Study groups—the benefits of working with others

Working alone can make for a good studying atmosphere, but why not study with a group of friends? If they are not more distracting than helpful, friends or classmates can make some of the best study tools available.

Working together is great for many reasons. Firstly, people who have common interests are more likely to be productive in a study environment. Whether studying literature, art, music or psychology, having other people who know the material being studied is a good help when studying is a must.

Sometimes, studying can be boring depending on the subject and interest in reviewing the material. Every student knows that studying is a must because we are told from the time we are little to study hard to get good grades, but sometimes studying is less effective without a little leisure time. Taking a break from homework or studying is a nice alleviation from the stress of school, but having someone to take the break with is even better. It gives someone to talk to and to take minds off of the books for a few minutes.
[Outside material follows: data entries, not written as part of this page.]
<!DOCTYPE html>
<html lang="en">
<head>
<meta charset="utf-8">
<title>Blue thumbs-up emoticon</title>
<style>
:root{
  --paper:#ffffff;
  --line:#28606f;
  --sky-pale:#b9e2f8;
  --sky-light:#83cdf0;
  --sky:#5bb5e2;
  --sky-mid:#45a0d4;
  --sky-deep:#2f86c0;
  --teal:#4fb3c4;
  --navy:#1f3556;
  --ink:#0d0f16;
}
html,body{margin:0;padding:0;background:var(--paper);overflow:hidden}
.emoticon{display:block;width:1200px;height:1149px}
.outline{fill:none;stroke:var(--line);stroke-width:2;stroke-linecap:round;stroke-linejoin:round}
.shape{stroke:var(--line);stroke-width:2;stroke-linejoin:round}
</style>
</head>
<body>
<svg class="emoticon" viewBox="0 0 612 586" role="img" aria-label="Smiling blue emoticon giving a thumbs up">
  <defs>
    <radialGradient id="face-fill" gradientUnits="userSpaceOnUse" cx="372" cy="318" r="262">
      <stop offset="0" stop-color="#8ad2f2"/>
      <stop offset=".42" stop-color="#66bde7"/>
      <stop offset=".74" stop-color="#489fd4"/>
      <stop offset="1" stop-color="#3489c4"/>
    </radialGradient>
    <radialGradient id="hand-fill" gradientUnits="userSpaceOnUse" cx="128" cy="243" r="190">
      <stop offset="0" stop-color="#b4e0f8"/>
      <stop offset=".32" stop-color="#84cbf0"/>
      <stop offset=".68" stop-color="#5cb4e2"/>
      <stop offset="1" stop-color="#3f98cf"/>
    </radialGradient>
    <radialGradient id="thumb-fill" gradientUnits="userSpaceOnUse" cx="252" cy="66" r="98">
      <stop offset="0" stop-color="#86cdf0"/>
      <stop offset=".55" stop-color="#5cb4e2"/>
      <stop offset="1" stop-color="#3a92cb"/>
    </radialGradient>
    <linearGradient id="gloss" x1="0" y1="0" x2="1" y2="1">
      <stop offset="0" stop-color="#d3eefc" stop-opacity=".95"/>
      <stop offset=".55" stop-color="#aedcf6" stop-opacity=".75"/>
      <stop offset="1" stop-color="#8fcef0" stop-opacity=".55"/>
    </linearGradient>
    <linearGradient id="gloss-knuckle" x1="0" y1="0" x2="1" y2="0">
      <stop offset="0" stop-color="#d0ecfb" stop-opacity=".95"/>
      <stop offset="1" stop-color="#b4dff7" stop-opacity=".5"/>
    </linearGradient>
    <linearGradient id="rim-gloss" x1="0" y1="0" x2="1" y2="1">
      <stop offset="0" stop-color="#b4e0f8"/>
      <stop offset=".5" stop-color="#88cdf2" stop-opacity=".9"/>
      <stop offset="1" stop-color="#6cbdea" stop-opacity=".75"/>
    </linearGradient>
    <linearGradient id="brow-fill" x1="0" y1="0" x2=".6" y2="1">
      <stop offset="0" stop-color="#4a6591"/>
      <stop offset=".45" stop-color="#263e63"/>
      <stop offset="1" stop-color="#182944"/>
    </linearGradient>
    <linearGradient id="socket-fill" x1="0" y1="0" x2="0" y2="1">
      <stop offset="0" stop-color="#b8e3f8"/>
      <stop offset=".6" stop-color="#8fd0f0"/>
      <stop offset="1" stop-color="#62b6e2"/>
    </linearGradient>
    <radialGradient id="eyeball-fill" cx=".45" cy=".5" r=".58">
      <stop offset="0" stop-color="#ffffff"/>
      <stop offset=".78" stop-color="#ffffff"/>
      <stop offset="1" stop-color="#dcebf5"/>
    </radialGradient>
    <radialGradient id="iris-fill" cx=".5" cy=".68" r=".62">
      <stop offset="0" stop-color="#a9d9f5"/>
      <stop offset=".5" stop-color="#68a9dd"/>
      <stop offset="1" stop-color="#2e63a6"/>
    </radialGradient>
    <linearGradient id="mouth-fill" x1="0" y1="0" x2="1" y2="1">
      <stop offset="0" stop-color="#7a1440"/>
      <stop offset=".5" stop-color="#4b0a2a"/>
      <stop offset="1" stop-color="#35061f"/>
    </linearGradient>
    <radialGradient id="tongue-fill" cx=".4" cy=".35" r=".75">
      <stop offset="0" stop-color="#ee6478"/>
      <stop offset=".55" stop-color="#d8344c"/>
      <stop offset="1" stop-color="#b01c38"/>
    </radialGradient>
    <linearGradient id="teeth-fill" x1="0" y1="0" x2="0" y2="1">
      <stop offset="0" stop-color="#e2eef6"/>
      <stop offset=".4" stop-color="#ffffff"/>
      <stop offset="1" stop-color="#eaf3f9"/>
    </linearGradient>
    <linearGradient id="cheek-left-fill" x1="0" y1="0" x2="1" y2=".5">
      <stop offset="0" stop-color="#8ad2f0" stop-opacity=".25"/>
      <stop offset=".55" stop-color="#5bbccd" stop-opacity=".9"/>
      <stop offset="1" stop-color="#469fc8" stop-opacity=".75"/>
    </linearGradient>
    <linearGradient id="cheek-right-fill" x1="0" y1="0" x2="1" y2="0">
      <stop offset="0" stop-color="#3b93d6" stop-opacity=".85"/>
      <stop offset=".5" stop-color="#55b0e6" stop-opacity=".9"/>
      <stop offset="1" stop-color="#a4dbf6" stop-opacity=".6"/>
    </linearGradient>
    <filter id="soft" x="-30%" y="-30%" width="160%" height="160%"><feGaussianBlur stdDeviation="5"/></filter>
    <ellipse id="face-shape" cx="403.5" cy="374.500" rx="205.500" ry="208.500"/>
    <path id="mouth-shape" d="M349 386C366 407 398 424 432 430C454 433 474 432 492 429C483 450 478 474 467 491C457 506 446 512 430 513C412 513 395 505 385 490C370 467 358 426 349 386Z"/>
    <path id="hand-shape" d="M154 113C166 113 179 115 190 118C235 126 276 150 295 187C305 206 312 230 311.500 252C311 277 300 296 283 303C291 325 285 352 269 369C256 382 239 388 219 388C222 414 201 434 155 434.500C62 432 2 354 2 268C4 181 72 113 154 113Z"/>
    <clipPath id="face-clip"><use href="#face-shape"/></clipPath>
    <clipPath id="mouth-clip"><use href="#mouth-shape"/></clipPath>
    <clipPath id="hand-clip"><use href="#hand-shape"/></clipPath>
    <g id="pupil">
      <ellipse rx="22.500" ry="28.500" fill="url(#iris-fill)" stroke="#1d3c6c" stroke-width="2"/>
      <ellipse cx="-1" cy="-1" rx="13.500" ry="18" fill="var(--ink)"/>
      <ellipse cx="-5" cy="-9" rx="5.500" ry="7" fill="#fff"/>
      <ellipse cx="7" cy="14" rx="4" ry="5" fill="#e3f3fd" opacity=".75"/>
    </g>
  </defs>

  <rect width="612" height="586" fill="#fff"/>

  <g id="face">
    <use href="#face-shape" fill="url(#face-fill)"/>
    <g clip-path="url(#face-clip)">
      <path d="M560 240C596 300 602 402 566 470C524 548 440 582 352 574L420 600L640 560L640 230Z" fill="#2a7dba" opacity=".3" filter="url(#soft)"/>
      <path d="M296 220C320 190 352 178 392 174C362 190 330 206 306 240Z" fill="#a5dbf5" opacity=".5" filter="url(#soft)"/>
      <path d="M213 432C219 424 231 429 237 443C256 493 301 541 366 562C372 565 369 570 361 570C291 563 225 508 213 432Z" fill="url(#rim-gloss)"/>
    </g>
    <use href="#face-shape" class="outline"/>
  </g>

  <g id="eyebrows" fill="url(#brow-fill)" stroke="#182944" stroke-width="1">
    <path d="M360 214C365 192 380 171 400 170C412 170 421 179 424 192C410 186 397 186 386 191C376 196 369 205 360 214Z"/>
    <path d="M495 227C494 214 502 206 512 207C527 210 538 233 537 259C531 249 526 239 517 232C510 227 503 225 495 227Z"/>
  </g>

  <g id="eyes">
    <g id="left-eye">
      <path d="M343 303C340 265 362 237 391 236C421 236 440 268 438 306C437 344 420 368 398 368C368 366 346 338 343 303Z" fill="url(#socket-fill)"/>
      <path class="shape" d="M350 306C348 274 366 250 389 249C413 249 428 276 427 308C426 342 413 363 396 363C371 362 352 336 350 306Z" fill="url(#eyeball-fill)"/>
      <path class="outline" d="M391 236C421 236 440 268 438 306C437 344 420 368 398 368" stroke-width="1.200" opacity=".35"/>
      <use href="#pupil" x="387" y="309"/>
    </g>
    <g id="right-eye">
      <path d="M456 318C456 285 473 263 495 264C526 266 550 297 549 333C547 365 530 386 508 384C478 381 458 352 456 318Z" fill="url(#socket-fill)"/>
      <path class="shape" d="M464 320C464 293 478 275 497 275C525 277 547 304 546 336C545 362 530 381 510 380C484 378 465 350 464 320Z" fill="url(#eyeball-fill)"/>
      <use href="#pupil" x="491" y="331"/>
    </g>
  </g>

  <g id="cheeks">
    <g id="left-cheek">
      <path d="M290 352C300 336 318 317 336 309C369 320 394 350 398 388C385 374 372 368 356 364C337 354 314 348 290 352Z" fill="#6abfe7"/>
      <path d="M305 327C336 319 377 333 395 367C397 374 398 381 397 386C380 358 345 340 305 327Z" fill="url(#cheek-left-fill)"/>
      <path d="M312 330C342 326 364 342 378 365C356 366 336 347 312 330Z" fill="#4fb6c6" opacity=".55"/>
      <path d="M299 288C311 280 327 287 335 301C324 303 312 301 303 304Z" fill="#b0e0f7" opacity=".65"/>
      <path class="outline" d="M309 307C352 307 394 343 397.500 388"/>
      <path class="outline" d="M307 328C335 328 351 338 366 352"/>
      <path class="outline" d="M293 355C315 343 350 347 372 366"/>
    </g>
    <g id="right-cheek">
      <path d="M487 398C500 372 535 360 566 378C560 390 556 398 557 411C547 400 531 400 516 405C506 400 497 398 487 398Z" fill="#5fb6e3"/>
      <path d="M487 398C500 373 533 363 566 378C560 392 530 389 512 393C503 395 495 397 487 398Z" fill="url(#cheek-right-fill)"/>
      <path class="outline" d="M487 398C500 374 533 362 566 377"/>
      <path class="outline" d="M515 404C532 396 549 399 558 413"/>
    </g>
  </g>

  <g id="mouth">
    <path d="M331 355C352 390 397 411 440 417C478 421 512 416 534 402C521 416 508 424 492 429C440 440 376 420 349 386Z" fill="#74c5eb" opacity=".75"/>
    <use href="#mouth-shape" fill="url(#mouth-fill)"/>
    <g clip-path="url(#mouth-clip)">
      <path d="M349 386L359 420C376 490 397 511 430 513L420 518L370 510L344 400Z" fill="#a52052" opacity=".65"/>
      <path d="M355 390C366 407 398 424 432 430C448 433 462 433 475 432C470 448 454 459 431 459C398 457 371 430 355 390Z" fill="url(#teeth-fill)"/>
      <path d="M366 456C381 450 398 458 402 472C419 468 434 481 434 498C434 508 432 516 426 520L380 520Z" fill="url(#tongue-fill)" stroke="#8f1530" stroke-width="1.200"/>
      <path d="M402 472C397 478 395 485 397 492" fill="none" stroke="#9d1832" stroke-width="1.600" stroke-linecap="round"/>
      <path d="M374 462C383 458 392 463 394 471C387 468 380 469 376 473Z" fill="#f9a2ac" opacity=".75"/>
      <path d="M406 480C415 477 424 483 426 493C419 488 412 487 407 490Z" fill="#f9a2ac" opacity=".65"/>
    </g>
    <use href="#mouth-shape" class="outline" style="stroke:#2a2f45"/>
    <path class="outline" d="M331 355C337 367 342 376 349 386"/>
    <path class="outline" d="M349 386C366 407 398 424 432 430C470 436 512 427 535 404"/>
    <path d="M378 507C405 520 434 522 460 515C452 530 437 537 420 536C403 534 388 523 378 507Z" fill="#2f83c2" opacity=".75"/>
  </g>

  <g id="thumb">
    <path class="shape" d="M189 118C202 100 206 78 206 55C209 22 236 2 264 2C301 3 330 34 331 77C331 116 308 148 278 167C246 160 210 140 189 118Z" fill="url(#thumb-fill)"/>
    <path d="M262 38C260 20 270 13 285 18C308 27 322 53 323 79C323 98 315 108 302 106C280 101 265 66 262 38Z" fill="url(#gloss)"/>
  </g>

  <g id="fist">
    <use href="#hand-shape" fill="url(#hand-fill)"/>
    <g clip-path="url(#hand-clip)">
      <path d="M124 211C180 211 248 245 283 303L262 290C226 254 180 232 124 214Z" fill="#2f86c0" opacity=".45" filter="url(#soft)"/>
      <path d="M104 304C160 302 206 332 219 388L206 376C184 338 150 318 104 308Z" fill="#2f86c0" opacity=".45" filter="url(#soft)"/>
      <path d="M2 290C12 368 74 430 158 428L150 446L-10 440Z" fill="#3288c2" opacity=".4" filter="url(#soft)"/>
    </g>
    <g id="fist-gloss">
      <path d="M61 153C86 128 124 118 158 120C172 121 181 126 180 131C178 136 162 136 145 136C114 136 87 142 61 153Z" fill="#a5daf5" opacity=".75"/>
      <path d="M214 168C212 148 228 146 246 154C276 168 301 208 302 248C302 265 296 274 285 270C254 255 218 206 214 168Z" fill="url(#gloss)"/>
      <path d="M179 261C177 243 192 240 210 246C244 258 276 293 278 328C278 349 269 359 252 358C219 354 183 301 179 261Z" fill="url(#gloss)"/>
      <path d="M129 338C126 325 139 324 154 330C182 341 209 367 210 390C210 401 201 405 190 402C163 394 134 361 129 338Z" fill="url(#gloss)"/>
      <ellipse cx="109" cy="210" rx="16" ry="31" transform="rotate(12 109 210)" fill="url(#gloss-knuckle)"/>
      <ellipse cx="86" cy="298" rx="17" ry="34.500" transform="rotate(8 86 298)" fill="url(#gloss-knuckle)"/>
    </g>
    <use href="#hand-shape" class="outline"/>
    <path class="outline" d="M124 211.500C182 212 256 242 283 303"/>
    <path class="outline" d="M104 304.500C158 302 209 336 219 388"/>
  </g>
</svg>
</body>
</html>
The biggest concern with this benefit is that some friends can make the break last a little too long.

Speaking of breaks, coffee makes a great distraction from studying. Students tend to be drawn to studying in a coffee shop, and something about having a coffee in one hand and a pen in the other gives a sense of comfort to the studying student. Enjoying a cup of coffee with a study group and writing thoughts down or study materials are great conversation starters. For example, finding out what someone’s coffee is could lead to a realm of new information about that person, and it could lead to a permanent study buddy!

While drinking a cup of coffee with classmates and being productive with the people of common interest, friendships can form from simple study sessions like the late night coffee shop meetings or practicing for a large presentation. Finding a group of classmates is an effective way to find the best study group, and some of those classmates could turn out to be one of the best friends of an entire academic career. Not only can friends and classmates improve your study time. They can improve your study skills as well.

Studying in a group can teach a student many things a classroom cannot. For example, a teacher can tell a student to use index cards for notes, but students interpret advice differently than others. Because of this, sharing techniques and study habits with a study group of classmates or friends has the potential to create a well-rounded set of study skills that will be endlessly useful for academic purposes and even professional purposes.

Find a study group and be sure to meet up with them, talk to them, and get to know them. Classmates can turn to best friends, and friends can turn into valuable study resources.